** DATA UNDER STUDY follows **

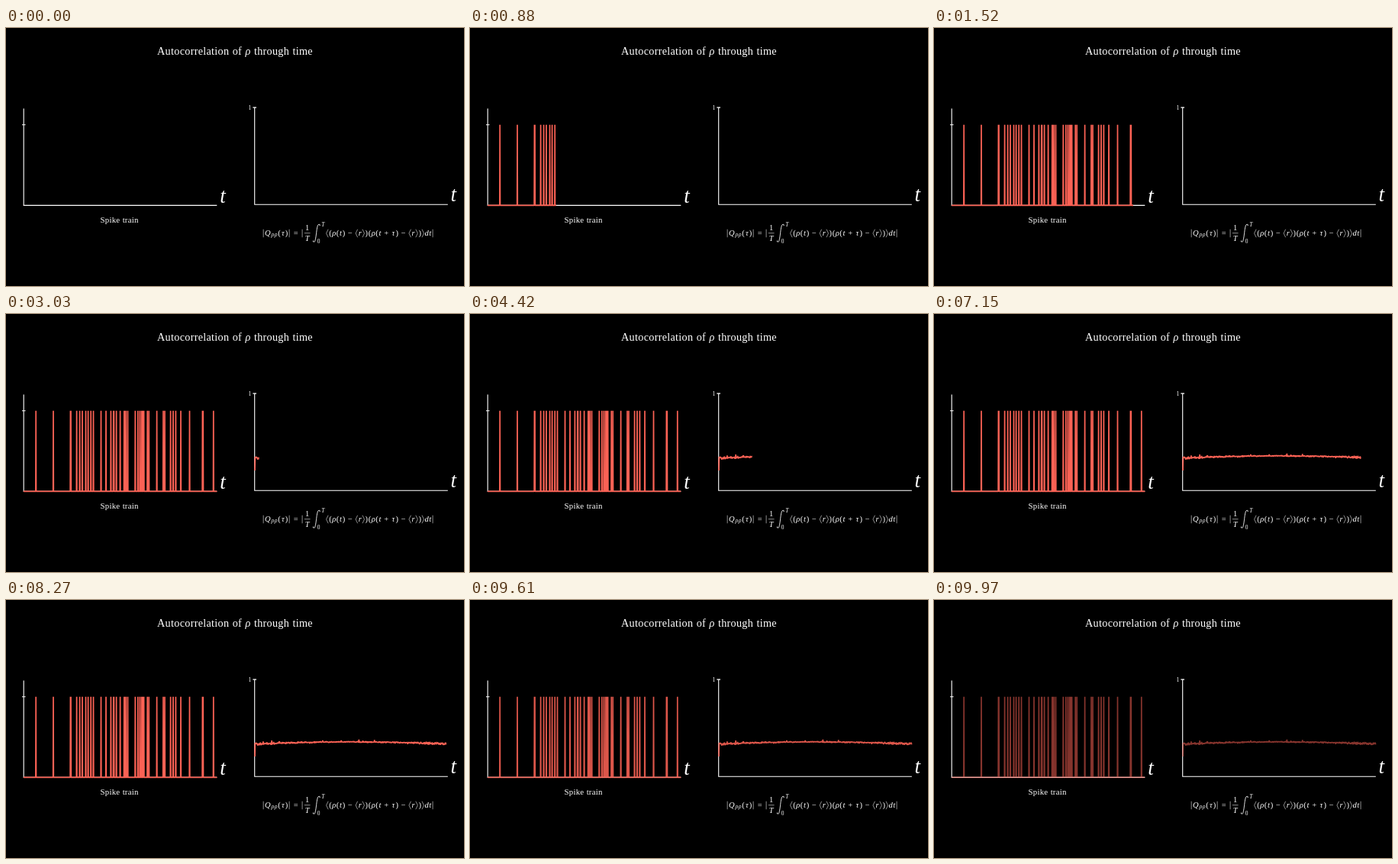
An HTML page that plays this animation: 600x338 px, repeating every 10 s.

```html
<!DOCTYPE html>
<html lang="en">
<head>
<meta charset="utf-8">
<title>Autocorrelation of ρ through time</title>
<style>
  html, body { margin: 0; width: 100%; height: 100%; overflow: hidden; background: #000; }
  svg { display: block; width: 100vw; height: 100vh; }
  text { fill: #fff; font-family: "Liberation Serif", serif; }
  i, .it { font-style: italic; }
  .words { letter-spacing: .021em; word-spacing: .035em; text-anchor: middle; }
  .glyph { text-anchor: middle; }
  .axis { fill: none; stroke: #fff; stroke-width: 1.1; }
  .thin { fill: none; stroke: #fff; stroke-width: .55; }
  .curve { fill: none; stroke: #fc6255; stroke-width: 1.7; stroke-linejoin: bevel; }
</style>
</head>
<body>
<svg viewBox="0 0 600 338">
  <defs>
    <clipPath id="clipTrain"><rect id="trainWipe" x="20" y="90" width="0" height="160"/></clipPath>
    <clipPath id="clipCorr"><rect id="corrWipe" x="323" y="90" width="0" height="160"/></clipPath>
  </defs>

  <text class="words" x="300" y="34.6" font-size="14.2">Autocorrelation of <tspan class="it">ρ</tspan> through time</text>
  <text class="words" x="148.6" y="255.4" font-size="10.8">Spike train</text>

  <path class="axis" d="M23.2 105.6V232.4H276.3M21 126.7H25.6"/>
  <path class="axis" d="M325.7 103.6V231.2H578.8M323.4 104.1H328"/>
  <text class="glyph" x="319.4" y="106.9" font-size="7.6">1</text>
  <text class="it" x="280.3" y="228.6" font-size="27">t</text>
  <text class="it" x="582.4" y="227.4" font-size="27">t</text>

  <g id="formula">
    <path class="thin" d="M390.8 268.7H398.6"/>
    <path class="thin" style="stroke-width:.85" d="M402.2 279.4q.9 1.6 2.1.4q1.2-1.4 2.3-11q1-9.8 2.5-11.2q1.3-1 2.2.5"/>
    <circle cx="402.5" cy="279.2" r=".65" fill="#fff"/>
    <circle cx="411.1" cy="258.2" r=".65" fill="#fff"/>
  </g>

  <g id="curves">
    <path id="train" class="curve" clip-path="url(#clipTrain)"/>
    <path id="corr" class="curve" clip-path="url(#clipCorr)"/>
  </g>
</svg>
<script>
const $ = id => document.getElementById(id);

function add(tag, attrs, text = '') {
  const el = document.createElementNS('http://www.w3.org/2000/svg', tag);
  for (const k in attrs) el.setAttribute(k, attrs[k]);
  el.textContent = text;
  $('formula').append(el);
}

// Math typesetting: advance of each symbol in em, operators with their spacing
const EM = { '(': .389, ')': .389, '⟨': .389, '⟩': .389, '|': .278, 'ρ': .517, 'τ': .517,
  't': .361, 'r': .451, 'd': .52, 'Q': .791, 'T': .65, '0': .5, '1': .5,
  '−': 1.222, '+': 1.222, '=': 1.334 };

function math(x, y, size, symbols) {
  for (const s of symbols) {
    const w = EM[s] * size, cx = x + w / 2, top = y - .75 * size, h = size;
    if (s === '|') {
      add('path', { class: 'thin', d: `M${cx} ${top}v${h}` });
    } else if (s === '⟨' || s === '⟩') {
      const dx = (s === '⟨' ? -1 : 1) * .12 * size;
      add('path', { class: 'thin', d: `M${cx - dx} ${top}l${2 * dx} ${h / 2}l${-2 * dx} ${h / 2}` });
    } else {
      const italic = /[a-zA-Zρτ]/.test(s) ? ' it' : '';
      add('text', { class: 'glyph' + italic, x: cx, y, 'font-size': size }, s);
    }
    x += w;
  }
}

const SIZE = 10.54, BASE = 271.6;
math(335.7, BASE, SIZE, '|Q');
math(347.4, BASE + 1.7, 7.9, 'ρρ');
math(356, BASE, SIZE, '(τ)|=|');
math(392.1, 264.8, SIZE, '1');
math(391.2, 279, SIZE, 'T');
math(412.8, 260.4, 7.4, 'T');
math(407.8, 282, 7.4, '0');
math(418.8, BASE, SIZE, '⟨(ρ(t)−⟨r⟩)(ρ(t+τ)−⟨r⟩)⟩dt|');

// Spike train
const spikes = [39.2, 62, 84.4, 85, 92.6, 96.6, 100, 104.5, 107.6, 111.2, 114.5, 124.5,
  131, 137.4, 140.8, 141.4, 144.6, 149.6, 154.8, 155.3, 157.2, 159.5, 169.3, 172.8, 175.4,
  177.6, 179.2, 180.6, 185.2, 187.2, 197.6, 206, 208, 215.6, 219, 222.4, 229, 240.5,
  257.4, 258.2, 271.8];
$('train').setAttribute('d', 'M22.9 232.4' +
  spikes.map(x => `L${x - .3} 232.4L${x} 126.8L${x + .3} 232.4`).join('') + 'L276.3 232.4');

// Autocorrelation: a shallow arch with noise that calms in the middle
let seed = 11;
const rand = () => (seed = seed * 16807 % 2147483647) / 2147483647;
const X0 = 326, SPAN = 253, STEPS = 720;
let d = `M${X0} 205`;
for (let i = 1; i <= STEPS; i++) {
  const u = i / STEPS, arch = Math.sin(Math.PI * u);
  let noise = (rand() + rand() + rand() - 1.5) * (2.1 - 1.2 * arch);
  if (rand() < .018) noise -= 1.2 + 1.6 * rand();
  d += `L${(X0 + SPAN * u).toFixed(2)} ${(188.6 - 2.7 * arch + noise).toFixed(2)}`;
}
$('corr').setAttribute('d', d);

// Normalised sigmoid easing
const sigmoid = v => 1 / (1 + Math.exp(-v));
function ease(now, start, length) {
  const t = Math.min(1, Math.max(0, (now - start) / length)), edge = sigmoid(-5);
  return (sigmoid(10 * (t - .5)) - edge) / (1 - 2 * edge);
}

function wipe(id, p, width) {
  $(id).setAttribute('width', p > 1e-6 ? 3 + p * width : 0);
}

function draw() {
  const now = performance.now() % 10000;
  wipe('trainWipe', ease(now, 0, 2000), 254);
  wipe('corrWipe', ease(now, 2000, 7000), 254);
  $('curves').setAttribute('opacity', 1 - ease(now, 9000, 2000));
  requestAnimationFrame(draw);
}
draw();
</script>
</body>
</html>
```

** End of DATA UNDER STUDY **

## REQUIRED ACTION
Each line above gets copied exactly; leave the pictures out.

## RESPONSE
An HTML page that plays this animation: 600x338 px, repeating every 10 s.

```html
<!DOCTYPE html>
<html lang="en">
<head>
<meta charset="utf-8">
<title>Autocorrelation of ρ through time</title>
<style>
  html, body { margin: 0; width: 100%; height: 100%; overflow: hidden; background: #000; }
  svg { display: block; width: 100vw; height: 100vh; }
  text { fill: #fff; font-family: "Liberation Serif", serif; }
  i, .it { font-style: italic; }
  .words { letter-spacing: .021em; word-spacing: .035em; text-anchor: middle; }
  .glyph { text-anchor: middle; }
  .axis { fill: none; stroke: #fff; stroke-width: 1.1; }
  .thin { fill: none; stroke: #fff; stroke-width: .55; }
  .curve { fill: none; stroke: #fc6255; stroke-width: 1.7; stroke-linejoin: bevel; }
</style>
</head>
<body>
<svg viewBox="0 0 600 338">
  <defs>
    <clipPath id="clipTrain"><rect id="trainWipe" x="20" y="90" width="0" height="160"/></clipPath>
    <clipPath id="clipCorr"><rect id="corrWipe" x="323" y="90" width="0" height="160"/></clipPath>
  </defs>

  <text class="words" x="300" y="34.6" font-size="14.2">Autocorrelation of <tspan class="it">ρ</tspan> through time</text>
  <text class="words" x="148.6" y="255.4" font-size="10.8">Spike train</text>

  <path class="axis" d="M23.2 105.6V232.4H276.3M21 126.7H25.6"/>
  <path class="axis" d="M325.7 103.6V231.2H578.8M323.4 104.1H328"/>
  <text class="glyph" x="319.4" y="106.9" font-size="7.6">1</text>
  <text class="it" x="280.3" y="228.6" font-size="27">t</text>
  <text class="it" x="582.4" y="227.4" font-size="27">t</text>

  <g id="formula">
    <path class="thin" d="M390.8 268.7H398.6"/>
    <path class="thin" style="stroke-width:.85" d="M402.2 279.4q.9 1.6 2.1.4q1.2-1.4 2.3-11q1-9.8 2.5-11.2q1.3-1 2.2.5"/>
    <circle cx="402.5" cy="279.2" r=".65" fill="#fff"/>
    <circle cx="411.1" cy="258.2" r=".65" fill="#fff"/>
  </g>

  <g id="curves">
    <path id="train" class="curve" clip-path="url(#clipTrain)"/>
    <path id="corr" class="curve" clip-path="url(#clipCorr)"/>
  </g>
</svg>
<script>
const $ = id => document.getElementById(id);

function add(tag, attrs, text = '') {
  const el = document.createElementNS('http://www.w3.org/2000/svg', tag);
  for (const k in attrs) el.setAttribute(k, attrs[k]);
  el.textContent = text;
  $('formula').append(el);
}

// Math typesetting: advance of each symbol in em, operators with their spacing
const EM = { '(': .389, ')': .389, '⟨': .389, '⟩': .389, '|': .278, 'ρ': .517, 'τ': .517,
  't': .361, 'r': .451, 'd': .52, 'Q': .791, 'T': .65, '0': .5, '1': .5,
  '−': 1.222, '+': 1.222, '=': 1.334 };

function math(x, y, size, symbols) {
  for (const s of symbols) {
    const w = EM[s] * size, cx = x + w / 2, top = y - .75 * size, h = size;
    if (s === '|') {
      add('path', { class: 'thin', d: `M${cx} ${top}v${h}` });
    } else if (s === '⟨' || s === '⟩') {
      const dx = (s === '⟨' ? -1 : 1) * .12 * size;
      add('path', { class: 'thin', d: `M${cx - dx} ${top}l${2 * dx} ${h / 2}l${-2 * dx} ${h / 2}` });
    } else {
      const italic = /[a-zA-Zρτ]/.test(s) ? ' it' : '';
      add('text', { class: 'glyph' + italic, x: cx, y, 'font-size': size }, s);
    }
    x += w;
  }
}

const SIZE = 10.54, BASE = 271.6;
math(335.7, BASE, SIZE, '|Q');
math(347.4, BASE + 1.7, 7.9, 'ρρ');
math(356, BASE, SIZE, '(τ)|=|');
math(392.1, 264.8, SIZE, '1');
math(391.2, 279, SIZE, 'T');
math(412.8, 260.4, 7.4, 'T');
math(407.8, 282, 7.4, '0');
math(418.8, BASE, SIZE, '⟨(ρ(t)−⟨r⟩)(ρ(t+τ)−⟨r⟩)⟩dt|');

// Spike train
const spikes = [39.2, 62, 84.4, 85, 92.6, 96.6, 100, 104.5, 107.6, 111.2, 114.5, 124.5,
  131, 137.4, 140.8, 141.4, 144.6, 149.6, 154.8, 155.3, 157.2, 159.5, 169.3, 172.8, 175.4,
  177.6, 179.2, 180.6, 185.2, 187.2, 197.6, 206, 208, 215.6, 219, 222.4, 229, 240.5,
  257.4, 258.2, 271.8];
$('train').setAttribute('d', 'M22.9 232.4' +
  spikes.map(x => `L${x - .3} 232.4L${x} 126.8L${x + .3} 232.4`).join('') + 'L276.3 232.4');

// Autocorrelation: a shallow arch with noise that calms in the middle
let seed = 11;
const rand = () => (seed = seed * 16807 % 2147483647) / 2147483647;
const X0 = 326, SPAN = 253, STEPS = 720;
let d = `M${X0} 205`;
for (let i = 1; i <= STEPS; i++) {
  const u = i / STEPS, arch = Math.sin(Math.PI * u);
  let noise = (rand() + rand() + rand() - 1.5) * (2.1 - 1.2 * arch);
  if (rand() < .018) noise -= 1.2 + 1.6 * rand();
  d += `L${(X0 + SPAN * u).toFixed(2)} ${(188.6 - 2.7 * arch + noise).toFixed(2)}`;
}
$('corr').setAttribute('d', d);

// Normalised sigmoid easing
const sigmoid = v => 1 / (1 + Math.exp(-v));
function ease(now, start, length) {
  const t = Math.min(1, Math.max(0, (now - start) / length)), edge = sigmoid(-5);
  return (sigmoid(10 * (t - .5)) - edge) / (1 - 2 * edge);
}

function wipe(id, p, width) {
  $(id).setAttribute('width', p > 1e-6 ? 3 + p * width : 0);
}

function draw() {
  const now = performance.now() % 10000;
  wipe('trainWipe', ease(now, 0, 2000), 254);
  wipe('corrWipe', ease(now, 2000, 7000), 254);
  $('curves').setAttribute('opacity', 1 - ease(now, 9000, 2000));
  requestAnimationFrame(draw);
}
draw();
</script>
</body>
</html>
```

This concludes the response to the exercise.